Meeting of minds next week on the anthropocene. We’ll have to stand in line at the Rio Theater because all tickets have been sold out. Prep with Ursula LeGuin’s A Non-Euclidean View of California as a Cold Place to Be.
The Stuart Hall Project: Revolution, politics, culture and the New Left experience: a new film by John Akomfrah. A major success in Britain last Fall, “The Stuart Hall Project” is now being distributed in the USA.
It will be screened at UCSC on Tuesday evening, February 25th. 7:30 PM, Studio C. (Communications 150)
The film, 102 minutes, will be followed by an informal panel and general discussion animated by James Clifford (History of Consciousness), Jennifer Gonzalez (HAVC), and Herman Gray (Sociology).
See also the interview of filmmaker John Akomfrah by Jonathan Derbyshire in the Prospect Magazine.
Generously funded by the Arts Dean’s Fund for Excellence. Co-sponsored by The Center for Cultural Studies and the Department of Film and Digital Media.
Just got this announcement for what promises to be a fun show at the UCSC Stevenson Event Center, Feb 16, 2014.
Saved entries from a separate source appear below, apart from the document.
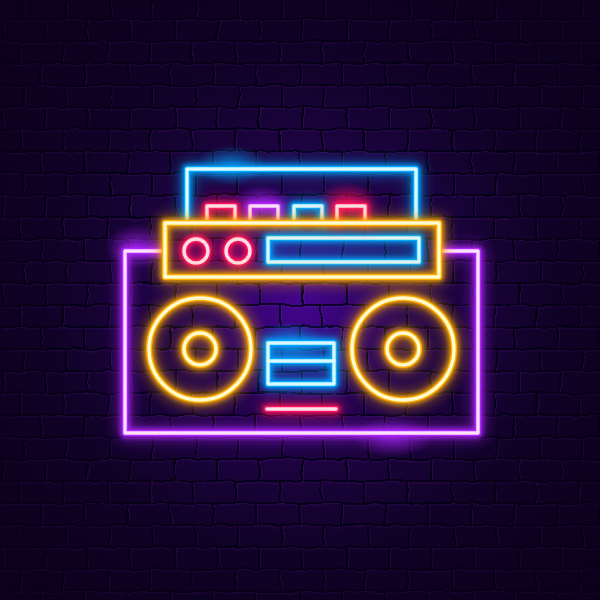
<!DOCTYPE html>
<html lang="en">
<head>
<meta charset="utf-8">
<title>Neon boombox</title>
<style>
:root {
  --wall-glow: #43058c;
  --wall-mid: #24044f;
  --wall-dark: #12022b;
  --wall-edge: #0b011c;
  --mortar: #07000f;
  --brick-light: #7a2fc4;
  --blue: #00a6ff;
  --blue-core: #d9fbff;
  --yellow: #ffae00;
  --yellow-core: #fffbd0;
  --pink: #ff1560;
  --pink-core: #ffdfe9;
  --purple: #b226ff;
  --purple-core: #fbe2ff;
}
html, body { margin: 0; background: var(--wall-edge); }
body { width: 600px; height: 600px; overflow: hidden; }
svg { display: block; }
.mortar { fill: none; stroke: var(--mortar); stroke-width: 1.7; stroke-linecap: round; }
.brick-edge { fill: none; stroke: var(--brick-light); stroke-width: 0.8; opacity: 0.25; }
.blue { --tube: var(--blue); --core: var(--blue-core); }
.yellow { --tube: var(--yellow); --core: var(--yellow-core); }
.pink { --tube: var(--pink); --core: var(--pink-core); }
.purple { --tube: var(--purple); --core: var(--purple-core); }
.neon { fill: none; stroke-linecap: round; stroke-linejoin: round; }
.haze { stroke: var(--tube); stroke-width: 16; opacity: 0.42; filter: url(#blur-wide); }
.glow { stroke: var(--tube); stroke-width: 9; opacity: 0.9; filter: url(#blur-near); }
.tube { stroke: var(--tube); stroke-width: 6; }
.core { stroke: var(--core); stroke-width: 3.4; filter: url(#blur-core); }
</style>
</head>
<body>
<svg width="600" height="600" viewBox="0 0 600 600" role="img" aria-label="Neon sign of a boombox on a dark purple brick wall">
  <defs>
    <radialGradient id="wall-light" gradientUnits="userSpaceOnUse" cx="300" cy="305" r="400">
      <stop offset="0" stop-color="var(--wall-glow)"/>
      <stop offset="0.28" stop-color="var(--wall-mid)"/>
      <stop offset="0.62" stop-color="var(--wall-dark)"/>
      <stop offset="1" stop-color="var(--wall-edge)"/>
    </radialGradient>
    <radialGradient id="edge-shade" gradientUnits="userSpaceOnUse" cx="300" cy="300" r="425">
      <stop offset="0.3" stop-color="var(--wall-edge)" stop-opacity="0"/>
      <stop offset="1" stop-color="var(--wall-edge)" stop-opacity="0.6"/>
    </radialGradient>
    <radialGradient id="spot-blue"><stop offset="0" stop-color="var(--blue)" stop-opacity="0.6"/><stop offset="1" stop-color="var(--blue)" stop-opacity="0"/></radialGradient>
    <radialGradient id="spot-purple"><stop offset="0" stop-color="var(--purple)" stop-opacity="0.6"/><stop offset="1" stop-color="var(--purple)" stop-opacity="0"/></radialGradient>
    <radialGradient id="spot-pink"><stop offset="0" stop-color="var(--pink)" stop-opacity="0.6"/><stop offset="1" stop-color="var(--pink)" stop-opacity="0"/></radialGradient>

    <filter id="blur-wide" filterUnits="userSpaceOnUse" x="60" y="100" width="480" height="400"><feGaussianBlur stdDeviation="7"/></filter>
    <filter id="blur-near" filterUnits="userSpaceOnUse" x="60" y="100" width="480" height="400"><feGaussianBlur stdDeviation="2.6"/></filter>
    <filter id="blur-core" filterUnits="userSpaceOnUse" x="60" y="100" width="480" height="400"><feGaussianBlur stdDeviation="0.5"/></filter>
    <filter id="rough" filterUnits="userSpaceOnUse" x="0" y="0" width="600" height="600">
      <feTurbulence type="fractalNoise" baseFrequency="0.06" numOctaves="2" seed="4" result="noise"/>
      <feDisplacementMap in="SourceGraphic" in2="noise" scale="5" xChannelSelector="R" yChannelSelector="G"/>
    </filter>

    <path id="brick-joints" d="M0 19H172M0 41H172M0 63H172M0 85H172M24 0V19M66 0V19M110 0V19M152 0V19M3 19V41M45 19V41M87 19V41M130 19V41M20 41V63M63 41V63M108 41V63M150 41V63M41 63V85M84 63V85M128 63V85M170 63V85M24 85V88M66 85V88M110 85V88M152 85V88"/>
    <pattern id="bricks" patternUnits="userSpaceOnUse" width="172" height="88">
      <use href="#brick-joints" class="brick-edge" x="1.5" y="1.8"/>
      <use href="#brick-joints" class="mortar"/>
    </pattern>

    <path id="button" d="M0 16V0H28V16"/>
    <g id="speaker"><circle r="51"/><circle r="16"/></g>

    <g id="body-tubes">
      <path d="M163 251H125V433H478V251H441"/>
      <use href="#button" x="250" y="206"/>
    </g>
    <g id="blue-tubes">
      <path d="M187 221V169H416V221"/>
      <use href="#button" x="294" y="206"/>
      <rect x="268" y="238" width="151" height="24"/>
      <rect x="268" y="343" width="66" height="41"/>
      <path d="M268 361H334"/>
    </g>
    <g id="pink-tubes">
      <use href="#button" x="207" y="206"/>
      <use href="#button" x="337" y="206"/>
      <circle cx="196" cy="251" r="12"/>
      <circle cx="238" cy="251" r="12"/>
      <path d="M267 409H336"/>
    </g>
    <g id="yellow-tubes">
      <rect x="165" y="223" width="274" height="54"/>
      <use href="#speaker" x="200" y="349"/>
      <use href="#speaker" x="403" y="349"/>
    </g>
  </defs>

  <g id="wall">
    <rect width="600" height="600" fill="url(#wall-light)"/>
    <g filter="url(#rough)"><rect width="600" height="600" fill="url(#bricks)"/></g>
    <rect width="600" height="600" fill="url(#edge-shade)"/>
  </g>

  <g id="light-spots">
    <ellipse cx="231" cy="165" rx="34" ry="20" fill="url(#spot-blue)"/>
    <ellipse cx="262" cy="204" rx="30" ry="18" fill="url(#spot-purple)"/>
    <ellipse cx="347" cy="202" rx="30" ry="20" fill="url(#spot-pink)"/>
    <ellipse cx="137" cy="246" rx="32" ry="22" fill="url(#spot-purple)"/>
    <ellipse cx="393" cy="437" rx="40" ry="20" fill="url(#spot-purple)"/>
    <ellipse cx="290" cy="344" rx="36" ry="22" fill="url(#spot-blue)"/>
  </g>

  <g id="boombox" class="neon">
    <g class="purple">
      <use href="#body-tubes" class="haze"/>
      <use href="#body-tubes" class="glow"/>
      <use href="#body-tubes" class="tube"/>
      <use href="#body-tubes" class="core"/>
    </g>
    <g class="blue">
      <use href="#blue-tubes" class="haze"/>
      <use href="#blue-tubes" class="glow"/>
      <use href="#blue-tubes" class="tube"/>
      <use href="#blue-tubes" class="core"/>
    </g>
    <g class="pink">
      <use href="#pink-tubes" class="haze"/>
      <use href="#pink-tubes" class="glow"/>
      <use href="#pink-tubes" class="tube"/>
      <use href="#pink-tubes" class="core"/>
    </g>
    <g class="yellow">
      <use href="#yellow-tubes" class="haze"/>
      <use href="#yellow-tubes" class="glow"/>
      <use href="#yellow-tubes" class="tube"/>
      <use href="#yellow-tubes" class="core"/>
    </g>
  </g>
</svg>
</body>
</html>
More detail for those interested: most of the pieces in the show (a staged reading) were suggested by Tom Lehrer. You’ll see some of the sources and authors listed at the bottom of the poster. The A Team that will present: Mickey McGushin is musical director, he and Irene Herrmann accompany the musical portions, and Susan Morgenstern directs. The actors are stars of Cabrillo musicals (Ceglio, Parker, Michaud, Boardman), with a few ringers from UCSC and Shakespeare Santa Cruz (Willey, Warren, Stanley, Torfeh).
The UCSC Library has just acquired a facsimile of a very important Mediaeval Hebrew illuminated manuscript (British Library Add. 11639). This ms was made between 1277 and 1286 in northern France, though the commentary that is part of the facsimile edition indicates some of its illumination was done in Paris. Explore its vivid illustrations via the British Library site. Scroll to the bottom for access to various folios.